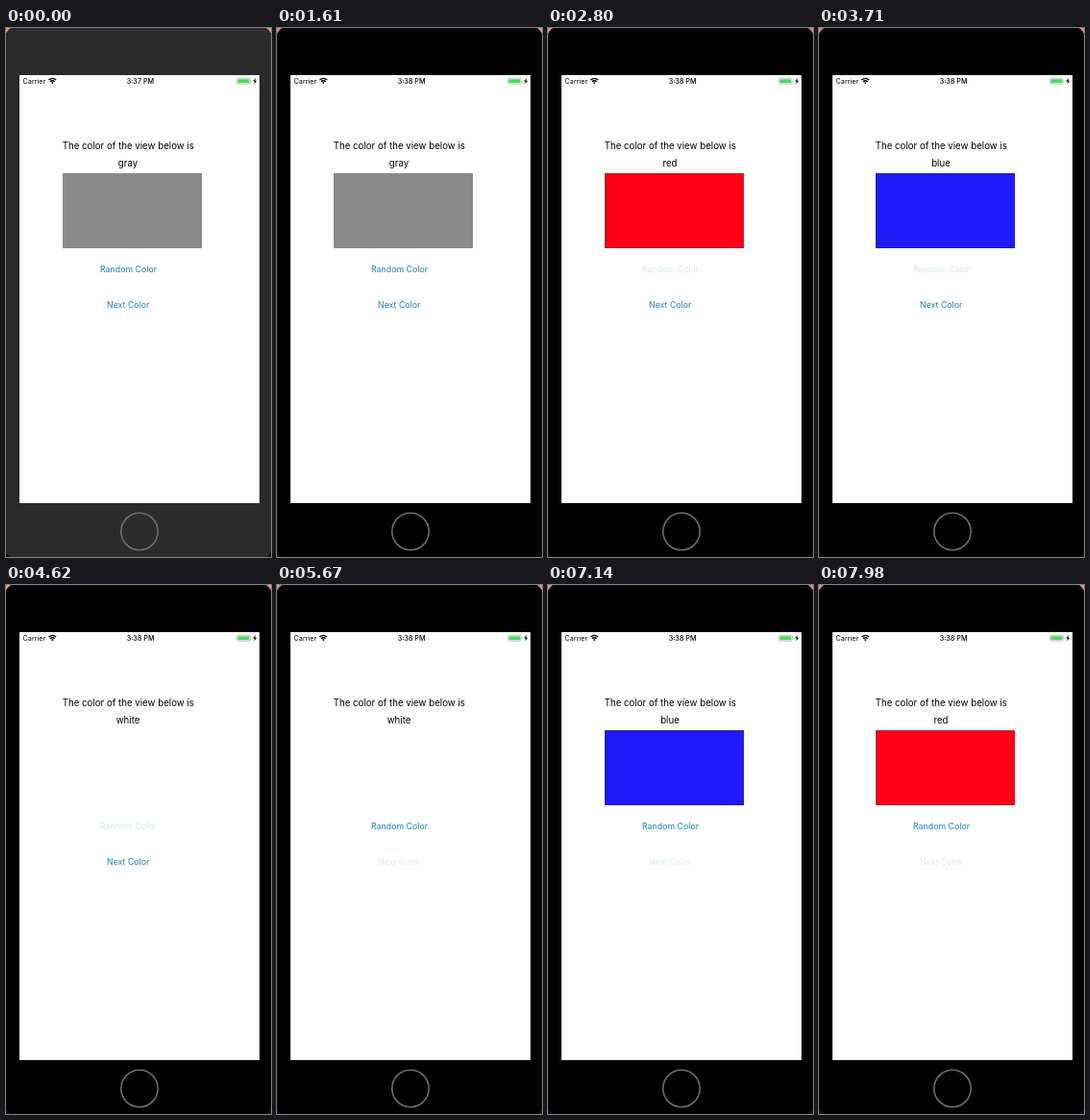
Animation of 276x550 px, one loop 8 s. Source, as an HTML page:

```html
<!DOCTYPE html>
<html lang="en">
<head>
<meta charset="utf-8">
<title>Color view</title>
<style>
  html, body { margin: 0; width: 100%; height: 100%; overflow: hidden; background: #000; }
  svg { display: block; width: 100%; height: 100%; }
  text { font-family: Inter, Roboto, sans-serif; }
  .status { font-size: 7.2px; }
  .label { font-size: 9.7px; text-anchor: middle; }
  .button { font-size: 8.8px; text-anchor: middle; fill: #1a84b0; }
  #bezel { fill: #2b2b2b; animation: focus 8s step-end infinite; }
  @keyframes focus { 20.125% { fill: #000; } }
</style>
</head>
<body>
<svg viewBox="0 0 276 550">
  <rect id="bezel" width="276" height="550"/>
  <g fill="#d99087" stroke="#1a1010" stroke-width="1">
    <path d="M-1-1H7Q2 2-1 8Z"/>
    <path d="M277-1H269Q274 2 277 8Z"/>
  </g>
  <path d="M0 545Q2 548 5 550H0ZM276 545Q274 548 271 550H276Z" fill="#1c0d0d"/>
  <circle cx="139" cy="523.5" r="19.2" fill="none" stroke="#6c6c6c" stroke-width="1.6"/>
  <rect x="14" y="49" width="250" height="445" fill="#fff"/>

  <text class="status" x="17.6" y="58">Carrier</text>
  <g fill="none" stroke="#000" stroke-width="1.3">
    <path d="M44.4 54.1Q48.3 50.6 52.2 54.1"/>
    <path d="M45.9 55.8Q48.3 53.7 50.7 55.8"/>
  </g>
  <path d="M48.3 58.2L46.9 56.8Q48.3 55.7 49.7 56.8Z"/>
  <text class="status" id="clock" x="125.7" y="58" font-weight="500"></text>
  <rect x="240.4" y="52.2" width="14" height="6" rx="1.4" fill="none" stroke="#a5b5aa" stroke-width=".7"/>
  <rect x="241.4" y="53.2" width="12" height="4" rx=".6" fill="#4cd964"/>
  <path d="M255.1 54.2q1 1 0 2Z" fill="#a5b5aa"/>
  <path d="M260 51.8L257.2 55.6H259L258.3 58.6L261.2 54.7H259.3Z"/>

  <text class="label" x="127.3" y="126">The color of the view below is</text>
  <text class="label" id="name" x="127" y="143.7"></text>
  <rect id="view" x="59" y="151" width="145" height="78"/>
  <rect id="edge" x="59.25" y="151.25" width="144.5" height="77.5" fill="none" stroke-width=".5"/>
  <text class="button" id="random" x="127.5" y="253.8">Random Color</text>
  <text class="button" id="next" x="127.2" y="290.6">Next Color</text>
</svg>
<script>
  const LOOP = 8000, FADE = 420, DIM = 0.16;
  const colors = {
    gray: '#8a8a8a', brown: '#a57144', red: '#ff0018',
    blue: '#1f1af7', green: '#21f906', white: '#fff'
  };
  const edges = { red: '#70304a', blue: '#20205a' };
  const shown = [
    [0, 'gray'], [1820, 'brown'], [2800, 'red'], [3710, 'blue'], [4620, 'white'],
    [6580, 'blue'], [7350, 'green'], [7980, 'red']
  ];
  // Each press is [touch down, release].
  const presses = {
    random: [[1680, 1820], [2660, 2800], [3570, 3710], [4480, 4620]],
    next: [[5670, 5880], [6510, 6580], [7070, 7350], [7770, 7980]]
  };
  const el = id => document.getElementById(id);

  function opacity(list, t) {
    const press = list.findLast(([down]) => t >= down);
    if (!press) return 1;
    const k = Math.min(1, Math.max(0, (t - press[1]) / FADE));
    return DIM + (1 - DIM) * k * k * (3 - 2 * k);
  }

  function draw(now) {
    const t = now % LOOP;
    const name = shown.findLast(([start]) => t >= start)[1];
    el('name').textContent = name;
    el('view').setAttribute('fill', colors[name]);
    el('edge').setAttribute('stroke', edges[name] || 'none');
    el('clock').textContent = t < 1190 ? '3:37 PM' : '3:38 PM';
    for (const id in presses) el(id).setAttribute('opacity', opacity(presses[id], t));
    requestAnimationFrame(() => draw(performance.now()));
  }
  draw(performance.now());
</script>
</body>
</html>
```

□ □ □

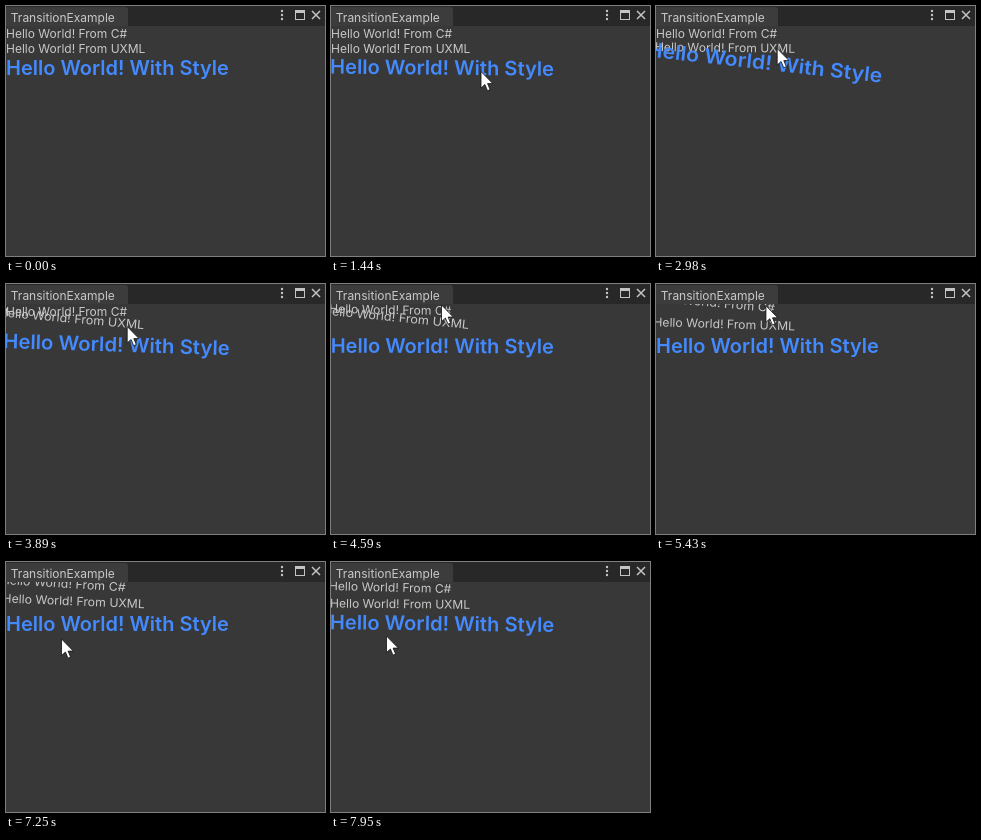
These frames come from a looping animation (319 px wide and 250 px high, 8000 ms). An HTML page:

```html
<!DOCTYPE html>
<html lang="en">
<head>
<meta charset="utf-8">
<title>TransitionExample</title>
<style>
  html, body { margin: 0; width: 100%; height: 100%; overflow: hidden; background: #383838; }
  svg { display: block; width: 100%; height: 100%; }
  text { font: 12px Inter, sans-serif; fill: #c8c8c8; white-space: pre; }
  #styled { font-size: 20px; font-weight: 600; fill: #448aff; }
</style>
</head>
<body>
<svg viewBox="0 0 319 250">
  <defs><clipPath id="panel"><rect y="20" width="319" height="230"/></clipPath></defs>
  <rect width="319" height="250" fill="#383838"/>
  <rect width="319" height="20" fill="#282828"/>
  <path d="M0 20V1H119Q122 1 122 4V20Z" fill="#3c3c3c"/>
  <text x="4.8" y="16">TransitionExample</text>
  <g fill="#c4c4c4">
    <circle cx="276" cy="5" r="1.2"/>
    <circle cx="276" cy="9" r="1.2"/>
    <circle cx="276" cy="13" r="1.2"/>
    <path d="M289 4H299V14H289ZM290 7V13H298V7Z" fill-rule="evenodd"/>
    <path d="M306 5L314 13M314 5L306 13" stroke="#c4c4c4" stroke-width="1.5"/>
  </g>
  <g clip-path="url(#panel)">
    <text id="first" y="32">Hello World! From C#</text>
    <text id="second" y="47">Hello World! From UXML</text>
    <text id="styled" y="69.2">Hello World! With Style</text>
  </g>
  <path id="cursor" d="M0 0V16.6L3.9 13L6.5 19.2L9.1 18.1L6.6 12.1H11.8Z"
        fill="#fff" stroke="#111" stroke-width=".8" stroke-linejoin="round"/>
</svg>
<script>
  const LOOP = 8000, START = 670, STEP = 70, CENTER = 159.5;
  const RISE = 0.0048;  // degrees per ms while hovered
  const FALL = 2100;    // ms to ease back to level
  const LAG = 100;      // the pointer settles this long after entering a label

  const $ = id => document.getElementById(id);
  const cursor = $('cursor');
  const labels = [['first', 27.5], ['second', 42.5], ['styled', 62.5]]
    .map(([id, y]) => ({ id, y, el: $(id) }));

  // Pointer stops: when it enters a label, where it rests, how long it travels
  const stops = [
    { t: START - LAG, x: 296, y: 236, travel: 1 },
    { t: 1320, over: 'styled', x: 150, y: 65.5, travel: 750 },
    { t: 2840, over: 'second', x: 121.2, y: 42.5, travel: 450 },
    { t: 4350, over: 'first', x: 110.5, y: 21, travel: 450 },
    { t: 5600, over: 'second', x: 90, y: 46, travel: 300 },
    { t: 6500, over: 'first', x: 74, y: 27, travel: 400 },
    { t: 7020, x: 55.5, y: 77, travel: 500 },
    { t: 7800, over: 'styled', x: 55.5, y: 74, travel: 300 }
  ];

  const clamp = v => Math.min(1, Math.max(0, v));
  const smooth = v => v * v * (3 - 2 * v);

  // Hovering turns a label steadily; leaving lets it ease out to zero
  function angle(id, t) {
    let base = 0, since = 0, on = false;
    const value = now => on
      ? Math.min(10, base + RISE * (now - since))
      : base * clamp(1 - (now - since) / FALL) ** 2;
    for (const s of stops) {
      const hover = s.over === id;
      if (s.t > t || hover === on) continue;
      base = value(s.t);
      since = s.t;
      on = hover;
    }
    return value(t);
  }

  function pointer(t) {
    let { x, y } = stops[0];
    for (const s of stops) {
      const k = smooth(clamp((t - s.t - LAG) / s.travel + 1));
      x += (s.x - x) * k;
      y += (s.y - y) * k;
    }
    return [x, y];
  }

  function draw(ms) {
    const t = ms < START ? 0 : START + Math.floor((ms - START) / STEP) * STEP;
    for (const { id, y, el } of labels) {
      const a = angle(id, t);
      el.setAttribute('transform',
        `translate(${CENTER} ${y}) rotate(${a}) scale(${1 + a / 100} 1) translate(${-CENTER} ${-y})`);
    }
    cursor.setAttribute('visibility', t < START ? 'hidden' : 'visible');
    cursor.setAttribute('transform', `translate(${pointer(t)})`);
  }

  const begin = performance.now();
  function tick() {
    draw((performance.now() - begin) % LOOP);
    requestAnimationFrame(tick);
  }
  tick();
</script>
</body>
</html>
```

□ □ □

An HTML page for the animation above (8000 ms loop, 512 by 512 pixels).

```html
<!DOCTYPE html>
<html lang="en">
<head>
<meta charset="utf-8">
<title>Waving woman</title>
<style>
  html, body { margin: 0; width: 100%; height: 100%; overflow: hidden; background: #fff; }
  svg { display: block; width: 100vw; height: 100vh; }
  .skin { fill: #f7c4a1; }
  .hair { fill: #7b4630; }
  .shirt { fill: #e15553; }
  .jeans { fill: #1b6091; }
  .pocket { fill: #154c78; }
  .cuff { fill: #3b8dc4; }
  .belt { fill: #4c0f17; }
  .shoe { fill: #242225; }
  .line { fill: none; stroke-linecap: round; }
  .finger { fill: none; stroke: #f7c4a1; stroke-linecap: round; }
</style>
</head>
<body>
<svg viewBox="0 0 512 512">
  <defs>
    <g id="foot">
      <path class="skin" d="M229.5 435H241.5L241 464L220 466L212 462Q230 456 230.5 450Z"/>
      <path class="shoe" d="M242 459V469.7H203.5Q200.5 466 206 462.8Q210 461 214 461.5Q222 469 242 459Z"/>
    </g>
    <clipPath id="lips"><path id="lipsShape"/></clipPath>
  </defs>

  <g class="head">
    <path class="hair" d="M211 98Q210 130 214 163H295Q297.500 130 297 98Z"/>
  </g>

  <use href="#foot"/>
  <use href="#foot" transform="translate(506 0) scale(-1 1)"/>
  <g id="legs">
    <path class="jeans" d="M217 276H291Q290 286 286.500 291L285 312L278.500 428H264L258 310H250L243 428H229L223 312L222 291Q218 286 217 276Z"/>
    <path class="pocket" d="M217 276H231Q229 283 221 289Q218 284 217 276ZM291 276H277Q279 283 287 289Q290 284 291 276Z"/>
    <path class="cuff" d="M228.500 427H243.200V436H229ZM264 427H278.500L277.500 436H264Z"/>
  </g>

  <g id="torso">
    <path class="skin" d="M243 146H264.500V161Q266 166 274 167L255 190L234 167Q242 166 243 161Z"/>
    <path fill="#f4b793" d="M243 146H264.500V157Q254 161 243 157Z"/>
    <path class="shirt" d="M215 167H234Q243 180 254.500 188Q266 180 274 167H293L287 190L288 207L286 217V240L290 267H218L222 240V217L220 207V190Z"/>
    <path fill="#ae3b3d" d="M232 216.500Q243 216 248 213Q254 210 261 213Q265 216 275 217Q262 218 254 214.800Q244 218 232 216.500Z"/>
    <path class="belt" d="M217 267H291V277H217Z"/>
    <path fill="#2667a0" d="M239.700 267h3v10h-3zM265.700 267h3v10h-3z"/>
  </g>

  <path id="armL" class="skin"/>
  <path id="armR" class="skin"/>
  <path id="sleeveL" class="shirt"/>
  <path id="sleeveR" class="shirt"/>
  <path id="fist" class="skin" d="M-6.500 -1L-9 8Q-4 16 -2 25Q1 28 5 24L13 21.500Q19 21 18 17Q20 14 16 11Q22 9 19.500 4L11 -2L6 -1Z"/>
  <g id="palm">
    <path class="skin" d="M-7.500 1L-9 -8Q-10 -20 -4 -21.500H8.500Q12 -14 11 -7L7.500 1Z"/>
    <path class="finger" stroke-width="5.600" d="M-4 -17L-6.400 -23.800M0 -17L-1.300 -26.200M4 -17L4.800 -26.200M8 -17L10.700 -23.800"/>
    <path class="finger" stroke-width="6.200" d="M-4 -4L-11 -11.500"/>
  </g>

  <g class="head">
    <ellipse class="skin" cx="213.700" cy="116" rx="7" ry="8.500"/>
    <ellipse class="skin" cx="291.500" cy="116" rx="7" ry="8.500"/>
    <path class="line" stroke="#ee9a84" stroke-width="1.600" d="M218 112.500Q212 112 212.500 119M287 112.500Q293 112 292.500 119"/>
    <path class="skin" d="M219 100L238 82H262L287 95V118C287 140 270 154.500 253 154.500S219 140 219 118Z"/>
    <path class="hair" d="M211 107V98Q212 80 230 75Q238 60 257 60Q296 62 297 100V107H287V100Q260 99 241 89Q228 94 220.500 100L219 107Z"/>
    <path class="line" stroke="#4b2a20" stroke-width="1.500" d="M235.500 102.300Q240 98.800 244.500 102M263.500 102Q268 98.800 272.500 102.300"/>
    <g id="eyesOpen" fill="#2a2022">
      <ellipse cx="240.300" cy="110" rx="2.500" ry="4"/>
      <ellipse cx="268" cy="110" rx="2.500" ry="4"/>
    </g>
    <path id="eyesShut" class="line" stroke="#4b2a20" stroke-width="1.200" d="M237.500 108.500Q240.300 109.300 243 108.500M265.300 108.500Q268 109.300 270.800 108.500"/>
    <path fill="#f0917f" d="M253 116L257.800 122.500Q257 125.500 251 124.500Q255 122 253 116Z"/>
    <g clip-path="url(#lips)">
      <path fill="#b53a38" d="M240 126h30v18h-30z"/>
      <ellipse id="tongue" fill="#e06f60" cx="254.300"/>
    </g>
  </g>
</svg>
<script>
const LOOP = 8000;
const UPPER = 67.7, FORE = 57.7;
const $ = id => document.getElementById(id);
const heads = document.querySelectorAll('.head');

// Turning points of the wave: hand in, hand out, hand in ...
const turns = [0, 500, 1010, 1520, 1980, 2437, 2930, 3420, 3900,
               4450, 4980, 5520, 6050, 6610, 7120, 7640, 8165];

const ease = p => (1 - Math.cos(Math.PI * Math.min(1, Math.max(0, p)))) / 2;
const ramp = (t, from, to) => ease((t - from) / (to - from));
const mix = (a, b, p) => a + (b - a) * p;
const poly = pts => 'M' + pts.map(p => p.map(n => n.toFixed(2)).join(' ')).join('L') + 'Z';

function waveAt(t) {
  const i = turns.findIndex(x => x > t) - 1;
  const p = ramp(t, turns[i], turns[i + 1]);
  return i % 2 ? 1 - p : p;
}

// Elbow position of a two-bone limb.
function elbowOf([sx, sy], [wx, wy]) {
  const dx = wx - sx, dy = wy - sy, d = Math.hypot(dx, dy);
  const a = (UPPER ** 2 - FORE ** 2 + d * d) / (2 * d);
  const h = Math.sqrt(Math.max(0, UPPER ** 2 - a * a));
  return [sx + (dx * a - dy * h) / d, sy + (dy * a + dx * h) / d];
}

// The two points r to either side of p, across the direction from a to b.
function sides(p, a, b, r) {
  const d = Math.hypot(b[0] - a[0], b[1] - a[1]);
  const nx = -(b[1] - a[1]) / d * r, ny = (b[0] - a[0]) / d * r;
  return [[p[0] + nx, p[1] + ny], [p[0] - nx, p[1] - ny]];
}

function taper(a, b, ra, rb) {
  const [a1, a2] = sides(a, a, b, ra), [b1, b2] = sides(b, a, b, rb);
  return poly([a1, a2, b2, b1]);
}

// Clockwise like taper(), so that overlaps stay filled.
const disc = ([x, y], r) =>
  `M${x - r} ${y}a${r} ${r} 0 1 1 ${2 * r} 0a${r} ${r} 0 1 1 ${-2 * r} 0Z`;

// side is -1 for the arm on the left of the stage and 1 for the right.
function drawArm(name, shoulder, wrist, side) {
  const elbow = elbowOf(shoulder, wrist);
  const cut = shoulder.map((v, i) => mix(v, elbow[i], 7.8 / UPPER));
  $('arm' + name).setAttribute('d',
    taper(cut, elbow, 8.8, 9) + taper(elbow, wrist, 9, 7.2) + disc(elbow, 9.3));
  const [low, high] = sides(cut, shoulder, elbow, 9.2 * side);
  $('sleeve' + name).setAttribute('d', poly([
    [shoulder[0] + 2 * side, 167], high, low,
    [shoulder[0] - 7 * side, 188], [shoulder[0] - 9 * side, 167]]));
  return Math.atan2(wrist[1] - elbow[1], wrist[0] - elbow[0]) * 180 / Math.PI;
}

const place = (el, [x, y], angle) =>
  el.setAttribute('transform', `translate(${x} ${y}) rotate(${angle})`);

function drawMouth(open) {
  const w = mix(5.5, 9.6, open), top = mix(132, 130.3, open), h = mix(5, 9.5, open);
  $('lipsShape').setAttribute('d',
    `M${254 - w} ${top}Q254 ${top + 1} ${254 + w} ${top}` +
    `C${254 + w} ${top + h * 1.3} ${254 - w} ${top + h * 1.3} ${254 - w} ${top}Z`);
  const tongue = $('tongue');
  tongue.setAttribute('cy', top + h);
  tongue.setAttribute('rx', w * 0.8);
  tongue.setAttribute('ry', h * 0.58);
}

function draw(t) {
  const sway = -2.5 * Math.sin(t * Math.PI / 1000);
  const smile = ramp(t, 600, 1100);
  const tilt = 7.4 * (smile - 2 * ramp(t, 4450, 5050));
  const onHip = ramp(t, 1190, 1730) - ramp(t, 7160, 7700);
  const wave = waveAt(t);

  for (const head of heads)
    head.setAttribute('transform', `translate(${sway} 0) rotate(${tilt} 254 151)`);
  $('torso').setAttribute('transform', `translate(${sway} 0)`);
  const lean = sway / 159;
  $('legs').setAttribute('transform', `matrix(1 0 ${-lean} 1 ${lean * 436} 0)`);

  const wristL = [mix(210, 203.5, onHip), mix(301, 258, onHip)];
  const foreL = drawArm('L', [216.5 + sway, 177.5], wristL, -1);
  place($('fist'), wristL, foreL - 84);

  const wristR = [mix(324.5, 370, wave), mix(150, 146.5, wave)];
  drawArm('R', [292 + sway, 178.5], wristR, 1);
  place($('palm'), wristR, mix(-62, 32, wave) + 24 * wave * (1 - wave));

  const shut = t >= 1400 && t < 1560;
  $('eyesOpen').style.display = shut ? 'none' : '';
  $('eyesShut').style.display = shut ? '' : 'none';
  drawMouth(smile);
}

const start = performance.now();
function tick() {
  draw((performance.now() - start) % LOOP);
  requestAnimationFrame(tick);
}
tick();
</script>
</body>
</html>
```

□ □ □

TRY IT
Once you have located every line with the word "defs" in the material above, list those lines.

RESPONSE BOX
  <defs><clipPath id="panel"><rect y="20" width="319" height="230"/></clipPath></defs>
  <defs>
  </defs>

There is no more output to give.